Editor’s Note: There’s a reason for every action in Brzezinski’s world. Apparently Obama passed some kind of test with the puppeteers and will be rewarded with a second term.
WASHINGTON (AFP) – For decades former US national security adviser Zbigniew Brzezinski has been haunted by the failed hostage rescue in Iran, but this week he relived a new special forces drama — one that ended with success rather than disaster.
Brzezinski said Friday that the US Navy SEALs mission that killed Al-Qaeda founder Osama bin Laden in his hideout in Pakistan provided President Barack Obama with a crucial special forces victory that eluded president Jimmy Carter a generation ago.
“In Obama’s case had it failed (it) would have been similar” to the debacle that befell Carter, who lost re-election by a landslide in 1980 barely six months after the doomed effort to rescue 52 American hostages at the US embassy in Tehran, Brzezinski told the MSNBC network.
Brzezinski, Carter’s foreign policy hawk who also helped broker the Camp David peace accords, planned what became known as Operation Eagle Claw, a daring but controversial bid to end the hostage crisis in April 1980 using the newly-created Delta Force, an elite counter-terrorism unit.

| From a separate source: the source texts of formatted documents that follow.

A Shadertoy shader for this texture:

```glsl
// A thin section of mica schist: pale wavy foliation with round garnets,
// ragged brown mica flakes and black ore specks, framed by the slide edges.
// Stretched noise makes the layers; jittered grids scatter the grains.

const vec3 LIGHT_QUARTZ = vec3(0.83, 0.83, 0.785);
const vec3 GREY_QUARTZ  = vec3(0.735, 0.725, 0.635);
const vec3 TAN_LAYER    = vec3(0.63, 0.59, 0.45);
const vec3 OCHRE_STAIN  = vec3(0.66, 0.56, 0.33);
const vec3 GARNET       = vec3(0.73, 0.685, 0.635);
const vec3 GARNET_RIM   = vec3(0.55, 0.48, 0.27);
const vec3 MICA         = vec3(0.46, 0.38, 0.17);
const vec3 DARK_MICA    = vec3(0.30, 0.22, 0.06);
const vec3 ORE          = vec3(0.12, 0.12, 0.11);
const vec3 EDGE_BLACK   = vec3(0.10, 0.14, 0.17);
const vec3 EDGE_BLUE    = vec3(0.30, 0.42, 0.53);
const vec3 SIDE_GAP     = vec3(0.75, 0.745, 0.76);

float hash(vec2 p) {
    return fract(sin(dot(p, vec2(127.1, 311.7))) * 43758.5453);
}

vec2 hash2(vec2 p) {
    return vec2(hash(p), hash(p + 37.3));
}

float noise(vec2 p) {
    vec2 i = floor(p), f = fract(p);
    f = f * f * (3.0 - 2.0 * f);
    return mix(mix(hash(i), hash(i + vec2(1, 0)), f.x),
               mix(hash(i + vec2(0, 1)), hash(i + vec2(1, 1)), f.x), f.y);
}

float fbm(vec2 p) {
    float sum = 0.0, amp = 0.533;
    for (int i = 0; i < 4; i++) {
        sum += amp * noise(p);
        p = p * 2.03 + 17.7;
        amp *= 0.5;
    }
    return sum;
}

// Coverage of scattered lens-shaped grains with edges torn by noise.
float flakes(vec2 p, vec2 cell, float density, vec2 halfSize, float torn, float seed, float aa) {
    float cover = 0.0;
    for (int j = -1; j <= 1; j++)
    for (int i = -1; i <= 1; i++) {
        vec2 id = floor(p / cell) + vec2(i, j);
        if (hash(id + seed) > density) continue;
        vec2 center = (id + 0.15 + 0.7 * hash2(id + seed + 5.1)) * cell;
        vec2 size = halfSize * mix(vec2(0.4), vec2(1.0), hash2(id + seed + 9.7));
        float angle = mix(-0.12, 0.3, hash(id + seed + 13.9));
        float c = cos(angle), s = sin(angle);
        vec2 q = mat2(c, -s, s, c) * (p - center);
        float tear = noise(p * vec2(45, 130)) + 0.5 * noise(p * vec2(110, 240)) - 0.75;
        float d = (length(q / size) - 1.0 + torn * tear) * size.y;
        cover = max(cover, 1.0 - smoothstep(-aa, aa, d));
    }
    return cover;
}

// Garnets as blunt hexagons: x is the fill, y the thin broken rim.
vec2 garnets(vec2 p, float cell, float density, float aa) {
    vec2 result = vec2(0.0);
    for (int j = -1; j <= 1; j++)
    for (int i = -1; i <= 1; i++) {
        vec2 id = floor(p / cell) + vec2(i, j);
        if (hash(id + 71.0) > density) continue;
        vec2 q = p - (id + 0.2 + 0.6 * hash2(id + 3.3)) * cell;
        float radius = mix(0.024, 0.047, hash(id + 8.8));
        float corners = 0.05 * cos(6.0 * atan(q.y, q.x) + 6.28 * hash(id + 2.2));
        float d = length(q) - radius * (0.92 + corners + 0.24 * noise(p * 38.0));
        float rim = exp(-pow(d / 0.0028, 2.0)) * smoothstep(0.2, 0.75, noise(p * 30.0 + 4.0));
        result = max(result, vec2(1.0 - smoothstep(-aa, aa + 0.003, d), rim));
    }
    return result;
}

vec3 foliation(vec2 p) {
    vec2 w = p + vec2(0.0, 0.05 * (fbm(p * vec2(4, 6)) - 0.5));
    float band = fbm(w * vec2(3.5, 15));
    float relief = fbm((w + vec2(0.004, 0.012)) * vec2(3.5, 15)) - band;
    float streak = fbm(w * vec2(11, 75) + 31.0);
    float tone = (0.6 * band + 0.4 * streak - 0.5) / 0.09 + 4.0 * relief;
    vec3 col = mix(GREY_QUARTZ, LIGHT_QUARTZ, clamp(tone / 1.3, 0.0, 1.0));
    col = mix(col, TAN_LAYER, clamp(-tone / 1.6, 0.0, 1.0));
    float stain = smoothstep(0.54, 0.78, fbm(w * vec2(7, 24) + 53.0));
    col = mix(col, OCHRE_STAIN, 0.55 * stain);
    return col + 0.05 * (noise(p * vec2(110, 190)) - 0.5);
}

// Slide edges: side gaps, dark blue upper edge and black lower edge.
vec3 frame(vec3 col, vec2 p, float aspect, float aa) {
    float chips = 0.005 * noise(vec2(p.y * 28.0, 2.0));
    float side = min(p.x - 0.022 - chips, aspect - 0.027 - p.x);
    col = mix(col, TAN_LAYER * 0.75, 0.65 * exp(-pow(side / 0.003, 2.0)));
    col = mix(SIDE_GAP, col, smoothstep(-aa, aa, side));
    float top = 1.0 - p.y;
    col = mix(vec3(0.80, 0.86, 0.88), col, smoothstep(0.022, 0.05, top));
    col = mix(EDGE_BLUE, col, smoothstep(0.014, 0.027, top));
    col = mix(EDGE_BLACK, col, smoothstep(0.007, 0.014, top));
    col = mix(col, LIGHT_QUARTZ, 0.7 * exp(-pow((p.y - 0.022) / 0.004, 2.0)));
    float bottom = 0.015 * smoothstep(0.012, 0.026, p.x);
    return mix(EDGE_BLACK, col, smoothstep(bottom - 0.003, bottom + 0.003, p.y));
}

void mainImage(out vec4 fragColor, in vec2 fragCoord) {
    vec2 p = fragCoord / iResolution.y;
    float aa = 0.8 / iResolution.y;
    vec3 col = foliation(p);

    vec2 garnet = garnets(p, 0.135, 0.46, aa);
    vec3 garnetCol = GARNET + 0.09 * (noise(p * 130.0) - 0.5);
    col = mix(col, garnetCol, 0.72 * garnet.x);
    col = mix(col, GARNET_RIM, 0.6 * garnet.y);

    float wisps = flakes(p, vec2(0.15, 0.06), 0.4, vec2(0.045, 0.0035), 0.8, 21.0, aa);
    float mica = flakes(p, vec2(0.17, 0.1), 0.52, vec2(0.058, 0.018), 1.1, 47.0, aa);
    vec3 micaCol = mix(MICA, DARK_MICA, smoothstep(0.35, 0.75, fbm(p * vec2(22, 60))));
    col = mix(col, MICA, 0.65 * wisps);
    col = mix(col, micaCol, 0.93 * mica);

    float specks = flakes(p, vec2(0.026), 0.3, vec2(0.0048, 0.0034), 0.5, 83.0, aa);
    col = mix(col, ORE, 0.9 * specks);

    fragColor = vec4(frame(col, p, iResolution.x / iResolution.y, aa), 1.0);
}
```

The mission collapsed when helicopters succumbed to desert wind, sandstorms and technical problems. After Carter aborted the mission, one of the retreating choppers crashed into a US transport plane in the Iranian desert, killing eight servicemen and making Washington look ineffectual in the face of rogue regimes.
“A few hours later the president spoke to the country and took full responsibility for a very daring decision,” Brzezinski said.

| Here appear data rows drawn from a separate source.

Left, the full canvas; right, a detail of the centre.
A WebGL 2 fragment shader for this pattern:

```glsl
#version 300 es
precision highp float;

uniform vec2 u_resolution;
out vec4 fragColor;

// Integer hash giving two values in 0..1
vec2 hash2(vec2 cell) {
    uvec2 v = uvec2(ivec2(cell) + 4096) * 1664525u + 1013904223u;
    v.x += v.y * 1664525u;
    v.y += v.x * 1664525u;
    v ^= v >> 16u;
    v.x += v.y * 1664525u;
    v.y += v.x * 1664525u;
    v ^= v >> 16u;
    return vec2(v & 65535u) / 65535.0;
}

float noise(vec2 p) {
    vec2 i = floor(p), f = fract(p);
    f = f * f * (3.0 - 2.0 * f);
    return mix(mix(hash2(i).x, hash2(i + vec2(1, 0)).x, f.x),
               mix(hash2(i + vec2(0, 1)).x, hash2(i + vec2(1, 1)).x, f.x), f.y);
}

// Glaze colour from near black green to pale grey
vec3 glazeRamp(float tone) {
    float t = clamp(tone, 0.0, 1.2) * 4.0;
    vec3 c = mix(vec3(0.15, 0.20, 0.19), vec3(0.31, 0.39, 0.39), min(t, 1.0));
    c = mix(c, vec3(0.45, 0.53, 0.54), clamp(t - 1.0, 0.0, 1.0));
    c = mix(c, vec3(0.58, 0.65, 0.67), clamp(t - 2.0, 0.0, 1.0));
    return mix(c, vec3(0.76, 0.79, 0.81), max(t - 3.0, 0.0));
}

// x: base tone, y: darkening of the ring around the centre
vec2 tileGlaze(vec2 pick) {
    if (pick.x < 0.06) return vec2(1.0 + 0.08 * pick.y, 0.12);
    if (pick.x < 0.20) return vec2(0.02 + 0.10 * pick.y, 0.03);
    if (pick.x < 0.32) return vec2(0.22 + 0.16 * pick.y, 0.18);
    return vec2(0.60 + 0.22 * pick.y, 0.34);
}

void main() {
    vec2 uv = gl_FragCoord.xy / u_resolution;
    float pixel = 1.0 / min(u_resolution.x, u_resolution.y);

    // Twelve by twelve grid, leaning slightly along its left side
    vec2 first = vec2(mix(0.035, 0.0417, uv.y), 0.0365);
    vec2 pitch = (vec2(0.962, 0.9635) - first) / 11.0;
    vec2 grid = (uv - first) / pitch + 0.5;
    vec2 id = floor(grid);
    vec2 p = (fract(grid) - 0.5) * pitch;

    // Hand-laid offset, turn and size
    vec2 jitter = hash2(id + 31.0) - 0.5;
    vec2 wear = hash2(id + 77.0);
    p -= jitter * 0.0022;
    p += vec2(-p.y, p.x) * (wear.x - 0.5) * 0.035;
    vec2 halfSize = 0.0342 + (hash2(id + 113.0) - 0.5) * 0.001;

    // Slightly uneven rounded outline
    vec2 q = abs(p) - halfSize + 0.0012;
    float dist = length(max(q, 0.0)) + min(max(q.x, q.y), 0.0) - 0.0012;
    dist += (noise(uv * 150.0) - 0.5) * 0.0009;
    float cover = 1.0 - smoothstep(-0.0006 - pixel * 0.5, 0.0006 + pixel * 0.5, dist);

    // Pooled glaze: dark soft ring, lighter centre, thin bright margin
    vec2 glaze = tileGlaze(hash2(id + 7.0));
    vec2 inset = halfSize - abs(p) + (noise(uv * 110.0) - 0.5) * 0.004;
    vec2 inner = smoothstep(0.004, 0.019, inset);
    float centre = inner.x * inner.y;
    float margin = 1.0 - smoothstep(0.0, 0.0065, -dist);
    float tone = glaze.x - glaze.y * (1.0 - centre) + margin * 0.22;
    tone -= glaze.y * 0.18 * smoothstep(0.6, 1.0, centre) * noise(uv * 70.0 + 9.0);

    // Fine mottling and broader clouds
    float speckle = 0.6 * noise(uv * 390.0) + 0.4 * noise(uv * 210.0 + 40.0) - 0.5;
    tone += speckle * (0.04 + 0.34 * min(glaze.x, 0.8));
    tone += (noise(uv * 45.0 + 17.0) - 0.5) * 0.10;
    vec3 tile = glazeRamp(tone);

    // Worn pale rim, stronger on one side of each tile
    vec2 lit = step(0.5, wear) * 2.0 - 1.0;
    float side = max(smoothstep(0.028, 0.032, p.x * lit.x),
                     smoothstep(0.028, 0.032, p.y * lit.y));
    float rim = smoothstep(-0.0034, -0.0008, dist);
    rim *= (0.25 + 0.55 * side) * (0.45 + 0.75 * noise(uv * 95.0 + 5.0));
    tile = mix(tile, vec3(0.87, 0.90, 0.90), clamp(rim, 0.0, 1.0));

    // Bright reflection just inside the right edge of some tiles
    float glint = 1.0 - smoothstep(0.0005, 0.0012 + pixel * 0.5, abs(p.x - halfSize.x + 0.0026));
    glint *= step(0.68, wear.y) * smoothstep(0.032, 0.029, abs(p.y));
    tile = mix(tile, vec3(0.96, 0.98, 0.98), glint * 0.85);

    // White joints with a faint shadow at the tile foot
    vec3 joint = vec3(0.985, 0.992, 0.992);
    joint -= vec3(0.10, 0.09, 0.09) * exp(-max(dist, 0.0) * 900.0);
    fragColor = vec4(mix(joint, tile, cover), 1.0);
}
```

Thirty-one years later Obama addressed the nation and the world, albeit in a reversal of fortune, with America’s top terrorist threat eliminated, valuable intelligence material scooped up and all US commandos back safely.
Brzezinski is no stranger to White House Situation Room drama, but he had his heart in his throat when he learned that a US helicopter malfunctioned as it landed in bin Laden’s compound, forcing US forces to abandon it.
“When I heard about the helicopter I sent a message (to current National Security Adviser Tom Donilon) simply saying, ‘I know how you must have felt when you heard about the helicopter, because that’s how I felt.'”
“Takeoff, first landing, rendezvous of the helicopters with the Delta team that was supposed to go in,” he said in recalling the “very complex operation.”
He recalled that the plan was for Delta Force operators to be flown to a holding point near Tehran and spend the night there before being driven to town to assault the embassy and extract the hostages. They never got that far.
“In the afternoon, I got word that there is a problem with the helicopters and that the question is whether the mission should continue, because another (helicopter) was malfunctioning.
“So I went in to see the president — I interrupted him, I told him ‘I have to speak to you immediately,'” Brzezinski said.
“I said to him, ‘Look, sometimes in a situation like this, one takes a chance.'”
But Carter balked, and scrapped the mission.
“So the order was given, depart, go back, and that’s when the accident occurred,” Brzezinski said.
Secretary of state Cyrus Vance, who had argued against the rescue, resigned in protest, while Brzezinski served the remainder of the Carter administration.
© AFP — Published at Activist Post with license